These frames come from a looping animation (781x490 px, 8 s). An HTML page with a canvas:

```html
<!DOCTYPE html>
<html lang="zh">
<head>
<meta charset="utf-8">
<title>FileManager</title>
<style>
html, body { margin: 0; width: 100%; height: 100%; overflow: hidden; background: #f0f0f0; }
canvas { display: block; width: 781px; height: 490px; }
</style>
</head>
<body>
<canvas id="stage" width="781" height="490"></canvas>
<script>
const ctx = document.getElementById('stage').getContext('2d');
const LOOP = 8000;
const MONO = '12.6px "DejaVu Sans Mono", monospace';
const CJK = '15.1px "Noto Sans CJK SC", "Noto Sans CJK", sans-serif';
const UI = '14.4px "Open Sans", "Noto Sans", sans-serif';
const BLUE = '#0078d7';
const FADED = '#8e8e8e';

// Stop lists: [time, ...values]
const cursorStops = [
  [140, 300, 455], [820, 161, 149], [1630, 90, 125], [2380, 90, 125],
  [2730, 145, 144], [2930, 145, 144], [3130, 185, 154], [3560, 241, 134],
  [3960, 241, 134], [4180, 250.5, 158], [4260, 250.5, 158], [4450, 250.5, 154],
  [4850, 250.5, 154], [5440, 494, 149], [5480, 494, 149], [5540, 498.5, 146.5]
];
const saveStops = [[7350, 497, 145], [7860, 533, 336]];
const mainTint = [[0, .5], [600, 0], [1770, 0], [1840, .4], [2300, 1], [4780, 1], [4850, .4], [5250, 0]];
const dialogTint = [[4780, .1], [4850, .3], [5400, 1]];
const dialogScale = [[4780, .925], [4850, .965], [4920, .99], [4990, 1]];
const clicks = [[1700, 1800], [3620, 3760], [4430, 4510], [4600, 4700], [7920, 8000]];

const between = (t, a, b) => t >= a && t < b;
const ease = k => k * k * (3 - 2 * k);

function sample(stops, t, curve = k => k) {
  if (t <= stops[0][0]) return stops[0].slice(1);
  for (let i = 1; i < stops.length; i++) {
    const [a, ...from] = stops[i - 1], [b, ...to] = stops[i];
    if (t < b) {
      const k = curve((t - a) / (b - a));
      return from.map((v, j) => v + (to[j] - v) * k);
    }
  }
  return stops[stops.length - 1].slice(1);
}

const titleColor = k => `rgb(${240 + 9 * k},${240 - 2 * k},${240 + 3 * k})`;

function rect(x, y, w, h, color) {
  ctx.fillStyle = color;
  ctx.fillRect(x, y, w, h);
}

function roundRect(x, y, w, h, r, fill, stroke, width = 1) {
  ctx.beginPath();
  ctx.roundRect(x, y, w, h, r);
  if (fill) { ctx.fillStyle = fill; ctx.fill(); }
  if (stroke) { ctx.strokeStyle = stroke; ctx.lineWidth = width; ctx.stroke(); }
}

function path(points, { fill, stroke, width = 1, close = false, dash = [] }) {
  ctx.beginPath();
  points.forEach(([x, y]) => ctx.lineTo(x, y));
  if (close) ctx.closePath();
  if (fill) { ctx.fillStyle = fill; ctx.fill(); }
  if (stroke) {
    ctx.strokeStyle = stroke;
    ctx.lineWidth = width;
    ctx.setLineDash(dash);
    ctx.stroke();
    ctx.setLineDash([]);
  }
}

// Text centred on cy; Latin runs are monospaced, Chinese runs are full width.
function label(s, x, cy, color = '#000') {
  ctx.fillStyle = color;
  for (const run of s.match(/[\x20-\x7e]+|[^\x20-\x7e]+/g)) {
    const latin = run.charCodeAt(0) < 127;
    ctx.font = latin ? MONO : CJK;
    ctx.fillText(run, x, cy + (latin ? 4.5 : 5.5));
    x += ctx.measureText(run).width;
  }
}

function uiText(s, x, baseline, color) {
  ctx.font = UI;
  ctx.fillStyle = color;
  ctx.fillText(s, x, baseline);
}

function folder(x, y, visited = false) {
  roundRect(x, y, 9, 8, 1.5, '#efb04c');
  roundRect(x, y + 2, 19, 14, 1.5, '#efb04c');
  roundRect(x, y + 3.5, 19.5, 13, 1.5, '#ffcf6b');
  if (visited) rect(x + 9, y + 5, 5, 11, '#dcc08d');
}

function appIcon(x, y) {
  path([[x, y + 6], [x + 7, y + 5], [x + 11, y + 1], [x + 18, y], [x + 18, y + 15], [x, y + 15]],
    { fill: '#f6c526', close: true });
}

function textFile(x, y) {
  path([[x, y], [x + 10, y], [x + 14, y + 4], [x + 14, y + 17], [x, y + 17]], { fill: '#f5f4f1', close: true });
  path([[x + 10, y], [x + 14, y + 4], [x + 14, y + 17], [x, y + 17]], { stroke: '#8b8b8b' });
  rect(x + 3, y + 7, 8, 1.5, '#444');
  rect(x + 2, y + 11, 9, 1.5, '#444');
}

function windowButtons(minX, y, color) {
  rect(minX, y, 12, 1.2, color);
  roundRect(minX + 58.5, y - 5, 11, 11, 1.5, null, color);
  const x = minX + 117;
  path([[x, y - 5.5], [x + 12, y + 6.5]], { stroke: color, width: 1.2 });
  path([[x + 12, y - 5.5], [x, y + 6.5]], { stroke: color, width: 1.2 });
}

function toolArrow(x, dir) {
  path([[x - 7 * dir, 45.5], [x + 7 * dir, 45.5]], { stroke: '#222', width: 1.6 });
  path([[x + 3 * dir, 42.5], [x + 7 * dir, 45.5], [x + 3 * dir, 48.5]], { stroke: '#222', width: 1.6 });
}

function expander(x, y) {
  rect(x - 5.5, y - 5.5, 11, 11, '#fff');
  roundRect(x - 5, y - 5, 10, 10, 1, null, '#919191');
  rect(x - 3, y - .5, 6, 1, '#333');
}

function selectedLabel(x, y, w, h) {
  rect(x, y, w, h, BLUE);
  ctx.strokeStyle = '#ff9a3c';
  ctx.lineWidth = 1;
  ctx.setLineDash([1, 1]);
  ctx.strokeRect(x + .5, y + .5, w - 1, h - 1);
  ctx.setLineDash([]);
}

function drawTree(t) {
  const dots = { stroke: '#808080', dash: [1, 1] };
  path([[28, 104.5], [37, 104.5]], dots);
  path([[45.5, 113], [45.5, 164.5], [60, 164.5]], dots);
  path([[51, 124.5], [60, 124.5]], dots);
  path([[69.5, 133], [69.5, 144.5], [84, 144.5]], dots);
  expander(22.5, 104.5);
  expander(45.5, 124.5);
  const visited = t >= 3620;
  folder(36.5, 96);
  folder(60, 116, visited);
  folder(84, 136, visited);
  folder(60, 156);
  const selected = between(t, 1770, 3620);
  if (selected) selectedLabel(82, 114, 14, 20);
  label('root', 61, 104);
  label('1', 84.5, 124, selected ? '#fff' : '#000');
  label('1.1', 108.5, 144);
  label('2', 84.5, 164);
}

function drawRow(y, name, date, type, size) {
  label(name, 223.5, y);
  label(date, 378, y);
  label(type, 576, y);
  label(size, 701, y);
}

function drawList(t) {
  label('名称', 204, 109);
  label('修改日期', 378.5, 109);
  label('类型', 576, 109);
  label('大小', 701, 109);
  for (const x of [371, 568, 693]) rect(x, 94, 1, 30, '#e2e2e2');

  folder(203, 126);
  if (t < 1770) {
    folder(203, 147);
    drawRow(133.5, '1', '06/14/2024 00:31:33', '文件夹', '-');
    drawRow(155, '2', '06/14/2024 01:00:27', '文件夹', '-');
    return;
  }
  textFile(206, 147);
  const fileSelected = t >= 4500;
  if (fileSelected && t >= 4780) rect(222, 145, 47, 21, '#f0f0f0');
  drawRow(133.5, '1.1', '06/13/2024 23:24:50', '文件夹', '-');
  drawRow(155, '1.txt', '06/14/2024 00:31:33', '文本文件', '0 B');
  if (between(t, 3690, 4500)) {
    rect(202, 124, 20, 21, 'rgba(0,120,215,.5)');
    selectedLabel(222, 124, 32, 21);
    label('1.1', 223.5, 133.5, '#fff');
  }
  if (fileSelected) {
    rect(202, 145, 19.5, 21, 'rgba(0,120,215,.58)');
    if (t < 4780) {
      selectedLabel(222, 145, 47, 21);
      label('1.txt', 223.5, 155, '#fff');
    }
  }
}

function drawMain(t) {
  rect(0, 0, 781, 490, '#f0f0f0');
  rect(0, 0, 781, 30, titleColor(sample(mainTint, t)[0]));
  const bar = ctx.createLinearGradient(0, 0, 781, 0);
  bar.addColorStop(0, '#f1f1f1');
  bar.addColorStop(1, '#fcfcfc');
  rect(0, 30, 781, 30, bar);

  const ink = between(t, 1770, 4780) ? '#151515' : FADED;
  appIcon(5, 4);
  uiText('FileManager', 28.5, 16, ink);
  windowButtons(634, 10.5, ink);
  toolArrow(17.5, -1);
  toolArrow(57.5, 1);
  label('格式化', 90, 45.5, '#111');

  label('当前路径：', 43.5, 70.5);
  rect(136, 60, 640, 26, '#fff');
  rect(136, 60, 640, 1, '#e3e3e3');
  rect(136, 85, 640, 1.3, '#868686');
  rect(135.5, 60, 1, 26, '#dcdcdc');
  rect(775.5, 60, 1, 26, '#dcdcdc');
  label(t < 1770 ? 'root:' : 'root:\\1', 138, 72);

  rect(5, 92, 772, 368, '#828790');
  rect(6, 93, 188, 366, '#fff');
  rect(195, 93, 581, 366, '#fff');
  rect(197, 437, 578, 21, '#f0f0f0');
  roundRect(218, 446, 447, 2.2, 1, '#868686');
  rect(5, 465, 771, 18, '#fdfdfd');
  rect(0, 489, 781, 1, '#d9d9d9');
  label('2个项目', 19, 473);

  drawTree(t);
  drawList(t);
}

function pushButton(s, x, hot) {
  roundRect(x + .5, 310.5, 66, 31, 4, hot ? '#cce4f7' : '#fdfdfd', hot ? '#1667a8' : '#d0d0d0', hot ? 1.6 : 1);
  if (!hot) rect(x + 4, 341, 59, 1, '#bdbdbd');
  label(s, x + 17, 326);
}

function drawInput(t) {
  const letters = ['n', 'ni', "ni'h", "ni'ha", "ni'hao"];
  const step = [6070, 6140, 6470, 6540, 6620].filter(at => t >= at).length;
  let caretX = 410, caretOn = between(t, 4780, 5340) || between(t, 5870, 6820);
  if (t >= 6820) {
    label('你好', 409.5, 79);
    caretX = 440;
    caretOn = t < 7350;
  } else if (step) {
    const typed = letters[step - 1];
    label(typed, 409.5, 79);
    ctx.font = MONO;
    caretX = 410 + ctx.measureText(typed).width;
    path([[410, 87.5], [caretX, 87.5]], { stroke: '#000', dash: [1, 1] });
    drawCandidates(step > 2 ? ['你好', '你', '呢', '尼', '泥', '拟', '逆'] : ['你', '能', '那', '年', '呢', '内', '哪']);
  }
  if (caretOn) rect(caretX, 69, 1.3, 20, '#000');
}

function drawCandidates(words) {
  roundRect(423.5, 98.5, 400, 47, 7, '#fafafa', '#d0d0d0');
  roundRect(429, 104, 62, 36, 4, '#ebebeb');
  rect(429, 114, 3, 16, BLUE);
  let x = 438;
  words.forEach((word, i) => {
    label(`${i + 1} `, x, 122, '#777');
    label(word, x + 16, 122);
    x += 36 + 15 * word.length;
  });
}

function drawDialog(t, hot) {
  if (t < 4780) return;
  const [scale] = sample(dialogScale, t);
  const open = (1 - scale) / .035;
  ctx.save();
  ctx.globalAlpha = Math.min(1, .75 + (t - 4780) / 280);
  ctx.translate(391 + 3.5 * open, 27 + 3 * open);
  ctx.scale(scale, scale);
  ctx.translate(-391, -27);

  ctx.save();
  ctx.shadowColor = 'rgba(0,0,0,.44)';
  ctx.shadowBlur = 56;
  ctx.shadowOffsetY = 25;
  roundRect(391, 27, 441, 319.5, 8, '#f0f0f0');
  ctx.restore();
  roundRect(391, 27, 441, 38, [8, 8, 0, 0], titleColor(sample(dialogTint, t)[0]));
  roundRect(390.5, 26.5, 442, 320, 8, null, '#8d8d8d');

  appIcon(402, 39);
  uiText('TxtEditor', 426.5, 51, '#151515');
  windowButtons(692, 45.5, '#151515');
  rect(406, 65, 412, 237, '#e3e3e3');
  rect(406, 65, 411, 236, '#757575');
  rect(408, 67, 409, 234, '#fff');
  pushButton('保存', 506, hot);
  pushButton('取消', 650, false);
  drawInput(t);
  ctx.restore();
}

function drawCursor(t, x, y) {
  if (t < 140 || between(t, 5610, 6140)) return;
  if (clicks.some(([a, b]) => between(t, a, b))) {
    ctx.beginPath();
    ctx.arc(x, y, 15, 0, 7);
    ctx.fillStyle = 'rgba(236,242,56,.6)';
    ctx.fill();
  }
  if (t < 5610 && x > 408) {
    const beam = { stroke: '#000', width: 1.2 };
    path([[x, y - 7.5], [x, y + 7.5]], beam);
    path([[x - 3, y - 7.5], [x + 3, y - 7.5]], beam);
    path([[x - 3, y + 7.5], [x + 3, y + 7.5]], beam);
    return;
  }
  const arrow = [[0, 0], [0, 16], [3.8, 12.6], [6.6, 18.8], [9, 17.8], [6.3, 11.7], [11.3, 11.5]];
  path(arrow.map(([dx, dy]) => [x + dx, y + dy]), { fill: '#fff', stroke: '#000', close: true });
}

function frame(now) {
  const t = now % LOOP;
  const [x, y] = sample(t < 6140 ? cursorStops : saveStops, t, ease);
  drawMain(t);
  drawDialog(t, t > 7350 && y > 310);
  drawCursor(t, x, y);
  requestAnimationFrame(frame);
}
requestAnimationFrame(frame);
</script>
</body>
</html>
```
=-=-=-=-=
- **Requirement**: Search the entries above for the word "stage", and copy every line where it occurs.

- **Exercise solution**:
<canvas id="stage" width="781" height="490"></canvas>
const ctx = document.getElementById('stage').getContext('2d');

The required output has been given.